Could you give back the records exactly, taking out the pictures?

*** Opening of Dataset extract ***

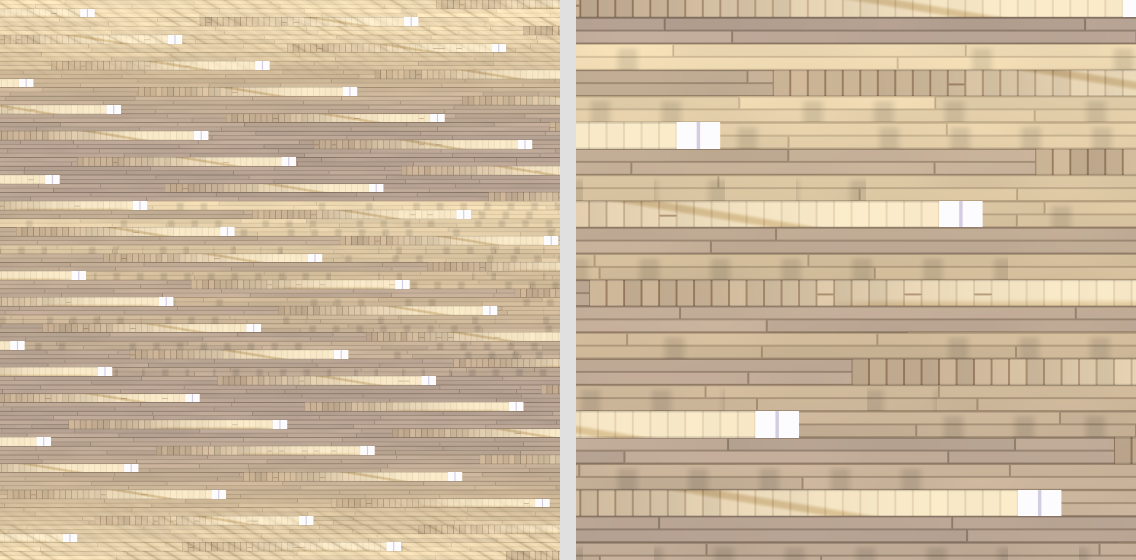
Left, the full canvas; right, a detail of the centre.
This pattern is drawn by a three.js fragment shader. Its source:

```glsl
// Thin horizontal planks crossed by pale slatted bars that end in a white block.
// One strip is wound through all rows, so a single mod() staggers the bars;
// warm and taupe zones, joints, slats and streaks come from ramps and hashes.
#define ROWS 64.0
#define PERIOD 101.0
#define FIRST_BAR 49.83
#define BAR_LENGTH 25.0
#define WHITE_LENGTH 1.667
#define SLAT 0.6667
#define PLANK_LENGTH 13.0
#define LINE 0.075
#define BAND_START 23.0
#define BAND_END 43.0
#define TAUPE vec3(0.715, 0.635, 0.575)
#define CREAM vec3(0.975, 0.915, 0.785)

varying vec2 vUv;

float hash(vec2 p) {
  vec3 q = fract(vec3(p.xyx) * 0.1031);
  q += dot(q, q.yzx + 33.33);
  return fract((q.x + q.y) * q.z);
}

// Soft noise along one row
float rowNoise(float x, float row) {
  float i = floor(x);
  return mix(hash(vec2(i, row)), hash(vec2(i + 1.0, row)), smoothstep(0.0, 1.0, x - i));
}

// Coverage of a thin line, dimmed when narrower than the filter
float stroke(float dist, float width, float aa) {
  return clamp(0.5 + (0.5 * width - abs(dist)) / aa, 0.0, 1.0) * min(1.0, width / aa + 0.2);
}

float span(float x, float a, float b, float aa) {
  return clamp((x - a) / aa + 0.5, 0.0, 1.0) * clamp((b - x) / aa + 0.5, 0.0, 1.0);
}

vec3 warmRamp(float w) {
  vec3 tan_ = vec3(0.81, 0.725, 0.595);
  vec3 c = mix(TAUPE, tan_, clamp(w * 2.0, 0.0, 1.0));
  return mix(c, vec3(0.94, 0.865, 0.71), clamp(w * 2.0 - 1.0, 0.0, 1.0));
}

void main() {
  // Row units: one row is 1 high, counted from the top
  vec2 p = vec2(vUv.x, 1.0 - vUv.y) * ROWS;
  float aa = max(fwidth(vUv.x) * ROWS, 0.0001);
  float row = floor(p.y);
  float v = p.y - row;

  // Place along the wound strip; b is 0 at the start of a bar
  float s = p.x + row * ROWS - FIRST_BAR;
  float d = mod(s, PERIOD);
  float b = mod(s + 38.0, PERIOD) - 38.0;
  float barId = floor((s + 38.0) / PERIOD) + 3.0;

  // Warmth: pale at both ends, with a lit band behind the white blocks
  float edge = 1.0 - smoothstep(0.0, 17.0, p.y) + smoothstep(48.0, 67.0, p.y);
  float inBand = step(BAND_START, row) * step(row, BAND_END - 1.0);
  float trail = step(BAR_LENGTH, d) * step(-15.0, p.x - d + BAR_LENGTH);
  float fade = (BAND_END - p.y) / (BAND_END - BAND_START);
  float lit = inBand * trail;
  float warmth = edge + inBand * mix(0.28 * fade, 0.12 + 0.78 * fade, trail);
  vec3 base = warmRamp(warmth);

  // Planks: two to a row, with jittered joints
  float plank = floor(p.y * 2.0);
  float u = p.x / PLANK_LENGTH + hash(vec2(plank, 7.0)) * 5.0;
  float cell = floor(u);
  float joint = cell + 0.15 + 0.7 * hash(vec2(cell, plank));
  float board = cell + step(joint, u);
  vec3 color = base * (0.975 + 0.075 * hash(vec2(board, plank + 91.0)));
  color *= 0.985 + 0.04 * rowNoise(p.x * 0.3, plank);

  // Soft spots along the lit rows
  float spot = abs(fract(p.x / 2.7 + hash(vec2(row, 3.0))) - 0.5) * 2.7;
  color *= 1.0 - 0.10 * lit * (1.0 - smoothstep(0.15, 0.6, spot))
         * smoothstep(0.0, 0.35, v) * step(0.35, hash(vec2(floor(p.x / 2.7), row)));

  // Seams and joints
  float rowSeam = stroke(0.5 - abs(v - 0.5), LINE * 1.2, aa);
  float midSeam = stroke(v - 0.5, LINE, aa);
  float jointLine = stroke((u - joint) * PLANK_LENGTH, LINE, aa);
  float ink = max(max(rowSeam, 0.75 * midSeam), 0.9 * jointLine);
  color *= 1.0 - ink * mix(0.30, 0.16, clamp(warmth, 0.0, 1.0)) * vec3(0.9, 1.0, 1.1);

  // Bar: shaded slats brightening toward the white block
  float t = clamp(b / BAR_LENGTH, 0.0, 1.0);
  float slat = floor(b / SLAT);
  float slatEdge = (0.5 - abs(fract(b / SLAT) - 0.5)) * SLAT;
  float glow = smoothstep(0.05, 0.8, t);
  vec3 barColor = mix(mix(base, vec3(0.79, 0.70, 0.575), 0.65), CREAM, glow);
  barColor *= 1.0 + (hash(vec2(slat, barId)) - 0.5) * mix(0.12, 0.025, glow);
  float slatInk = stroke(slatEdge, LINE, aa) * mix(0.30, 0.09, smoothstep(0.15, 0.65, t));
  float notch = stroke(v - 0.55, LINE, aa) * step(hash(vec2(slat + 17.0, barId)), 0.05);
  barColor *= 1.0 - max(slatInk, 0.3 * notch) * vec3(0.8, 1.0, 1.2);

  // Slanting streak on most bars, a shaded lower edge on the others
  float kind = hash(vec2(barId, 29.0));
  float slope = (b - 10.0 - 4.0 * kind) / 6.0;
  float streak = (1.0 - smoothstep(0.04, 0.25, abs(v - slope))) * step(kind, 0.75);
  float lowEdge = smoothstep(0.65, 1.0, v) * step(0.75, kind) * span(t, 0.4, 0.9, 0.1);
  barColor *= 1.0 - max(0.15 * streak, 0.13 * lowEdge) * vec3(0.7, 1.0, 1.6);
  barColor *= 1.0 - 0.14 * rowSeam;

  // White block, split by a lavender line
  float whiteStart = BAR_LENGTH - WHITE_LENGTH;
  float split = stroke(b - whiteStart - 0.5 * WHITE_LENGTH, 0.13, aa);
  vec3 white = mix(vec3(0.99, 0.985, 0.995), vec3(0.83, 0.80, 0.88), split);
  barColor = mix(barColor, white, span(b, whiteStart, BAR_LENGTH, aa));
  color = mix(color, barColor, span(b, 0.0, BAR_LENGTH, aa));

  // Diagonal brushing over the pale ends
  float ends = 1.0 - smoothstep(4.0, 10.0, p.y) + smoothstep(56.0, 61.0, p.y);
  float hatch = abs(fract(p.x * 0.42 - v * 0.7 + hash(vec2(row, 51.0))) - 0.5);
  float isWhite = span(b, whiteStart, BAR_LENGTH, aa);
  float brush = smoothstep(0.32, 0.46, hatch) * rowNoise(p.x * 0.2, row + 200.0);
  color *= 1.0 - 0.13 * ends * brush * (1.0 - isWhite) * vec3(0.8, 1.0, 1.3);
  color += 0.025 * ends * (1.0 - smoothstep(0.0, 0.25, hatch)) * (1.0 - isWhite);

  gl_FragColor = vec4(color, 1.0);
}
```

*** Close of Dataset extract ***

▸ **Exercise output**:
Left, the full canvas; right, a detail of the centre.
This pattern is drawn by a three.js fragment shader. Its source:

```glsl
// Thin horizontal planks crossed by pale slatted bars that end in a white block.
// One strip is wound through all rows, so a single mod() staggers the bars;
// warm and taupe zones, joints, slats and streaks come from ramps and hashes.
#define ROWS 64.0
#define PERIOD 101.0
#define FIRST_BAR 49.83
#define BAR_LENGTH 25.0
#define WHITE_LENGTH 1.667
#define SLAT 0.6667
#define PLANK_LENGTH 13.0
#define LINE 0.075
#define BAND_START 23.0
#define BAND_END 43.0
#define TAUPE vec3(0.715, 0.635, 0.575)
#define CREAM vec3(0.975, 0.915, 0.785)

varying vec2 vUv;

float hash(vec2 p) {
  vec3 q = fract(vec3(p.xyx) * 0.1031);
  q += dot(q, q.yzx + 33.33);
  return fract((q.x + q.y) * q.z);
}

// Soft noise along one row
float rowNoise(float x, float row) {
  float i = floor(x);
  return mix(hash(vec2(i, row)), hash(vec2(i + 1.0, row)), smoothstep(0.0, 1.0, x - i));
}

// Coverage of a thin line, dimmed when narrower than the filter
float stroke(float dist, float width, float aa) {
  return clamp(0.5 + (0.5 * width - abs(dist)) / aa, 0.0, 1.0) * min(1.0, width / aa + 0.2);
}

float span(float x, float a, float b, float aa) {
  return clamp((x - a) / aa + 0.5, 0.0, 1.0) * clamp((b - x) / aa + 0.5, 0.0, 1.0);
}

vec3 warmRamp(float w) {
  vec3 tan_ = vec3(0.81, 0.725, 0.595);
  vec3 c = mix(TAUPE, tan_, clamp(w * 2.0, 0.0, 1.0));
  return mix(c, vec3(0.94, 0.865, 0.71), clamp(w * 2.0 - 1.0, 0.0, 1.0));
}

void main() {
  // Row units: one row is 1 high, counted from the top
  vec2 p = vec2(vUv.x, 1.0 - vUv.y) * ROWS;
  float aa = max(fwidth(vUv.x) * ROWS, 0.0001);
  float row = floor(p.y);
  float v = p.y - row;

  // Place along the wound strip; b is 0 at the start of a bar
  float s = p.x + row * ROWS - FIRST_BAR;
  float d = mod(s, PERIOD);
  float b = mod(s + 38.0, PERIOD) - 38.0;
  float barId = floor((s + 38.0) / PERIOD) + 3.0;

  // Warmth: pale at both ends, with a lit band behind the white blocks
  float edge = 1.0 - smoothstep(0.0, 17.0, p.y) + smoothstep(48.0, 67.0, p.y);
  float inBand = step(BAND_START, row) * step(row, BAND_END - 1.0);
  float trail = step(BAR_LENGTH, d) * step(-15.0, p.x - d + BAR_LENGTH);
  float fade = (BAND_END - p.y) / (BAND_END - BAND_START);
  float lit = inBand * trail;
  float warmth = edge + inBand * mix(0.28 * fade, 0.12 + 0.78 * fade, trail);
  vec3 base = warmRamp(warmth);

  // Planks: two to a row, with jittered joints
  float plank = floor(p.y * 2.0);
  float u = p.x / PLANK_LENGTH + hash(vec2(plank, 7.0)) * 5.0;
  float cell = floor(u);
  float joint = cell + 0.15 + 0.7 * hash(vec2(cell, plank));
  float board = cell + step(joint, u);
  vec3 color = base * (0.975 + 0.075 * hash(vec2(board, plank + 91.0)));
  color *= 0.985 + 0.04 * rowNoise(p.x * 0.3, plank);

  // Soft spots along the lit rows
  float spot = abs(fract(p.x / 2.7 + hash(vec2(row, 3.0))) - 0.5) * 2.7;
  color *= 1.0 - 0.10 * lit * (1.0 - smoothstep(0.15, 0.6, spot))
         * smoothstep(0.0, 0.35, v) * step(0.35, hash(vec2(floor(p.x / 2.7), row)));

  // Seams and joints
  float rowSeam = stroke(0.5 - abs(v - 0.5), LINE * 1.2, aa);
  float midSeam = stroke(v - 0.5, LINE, aa);
  float jointLine = stroke((u - joint) * PLANK_LENGTH, LINE, aa);
  float ink = max(max(rowSeam, 0.75 * midSeam), 0.9 * jointLine);
  color *= 1.0 - ink * mix(0.30, 0.16, clamp(warmth, 0.0, 1.0)) * vec3(0.9, 1.0, 1.1);

  // Bar: shaded slats brightening toward the white block
  float t = clamp(b / BAR_LENGTH, 0.0, 1.0);
  float slat = floor(b / SLAT);
  float slatEdge = (0.5 - abs(fract(b / SLAT) - 0.5)) * SLAT;
  float glow = smoothstep(0.05, 0.8, t);
  vec3 barColor = mix(mix(base, vec3(0.79, 0.70, 0.575), 0.65), CREAM, glow);
  barColor *= 1.0 + (hash(vec2(slat, barId)) - 0.5) * mix(0.12, 0.025, glow);
  float slatInk = stroke(slatEdge, LINE, aa) * mix(0.30, 0.09, smoothstep(0.15, 0.65, t));
  float notch = stroke(v - 0.55, LINE, aa) * step(hash(vec2(slat + 17.0, barId)), 0.05);
  barColor *= 1.0 - max(slatInk, 0.3 * notch) * vec3(0.8, 1.0, 1.2);

  // Slanting streak on most bars, a shaded lower edge on the others
  float kind = hash(vec2(barId, 29.0));
  float slope = (b - 10.0 - 4.0 * kind) / 6.0;
  float streak = (1.0 - smoothstep(0.04, 0.25, abs(v - slope))) * step(kind, 0.75);
  float lowEdge = smoothstep(0.65, 1.0, v) * step(0.75, kind) * span(t, 0.4, 0.9, 0.1);
  barColor *= 1.0 - max(0.15 * streak, 0.13 * lowEdge) * vec3(0.7, 1.0, 1.6);
  barColor *= 1.0 - 0.14 * rowSeam;

  // White block, split by a lavender line
  float whiteStart = BAR_LENGTH - WHITE_LENGTH;
  float split = stroke(b - whiteStart - 0.5 * WHITE_LENGTH, 0.13, aa);
  vec3 white = mix(vec3(0.99, 0.985, 0.995), vec3(0.83, 0.80, 0.88), split);
  barColor = mix(barColor, white, span(b, whiteStart, BAR_LENGTH, aa));
  color = mix(color, barColor, span(b, 0.0, BAR_LENGTH, aa));

  // Diagonal brushing over the pale ends
  float ends = 1.0 - smoothstep(4.0, 10.0, p.y) + smoothstep(56.0, 61.0, p.y);
  float hatch = abs(fract(p.x * 0.42 - v * 0.7 + hash(vec2(row, 51.0))) - 0.5);
  float isWhite = span(b, whiteStart, BAR_LENGTH, aa);
  float brush = smoothstep(0.32, 0.46, hatch) * rowNoise(p.x * 0.2, row + 200.0);
  color *= 1.0 - 0.13 * ends * brush * (1.0 - isWhite) * vec3(0.8, 1.0, 1.3);
  color += 0.025 * ends * (1.0 - smoothstep(0.0, 0.25, hatch)) * (1.0 - isWhite);

  gl_FragColor = vec4(color, 1.0);
}
```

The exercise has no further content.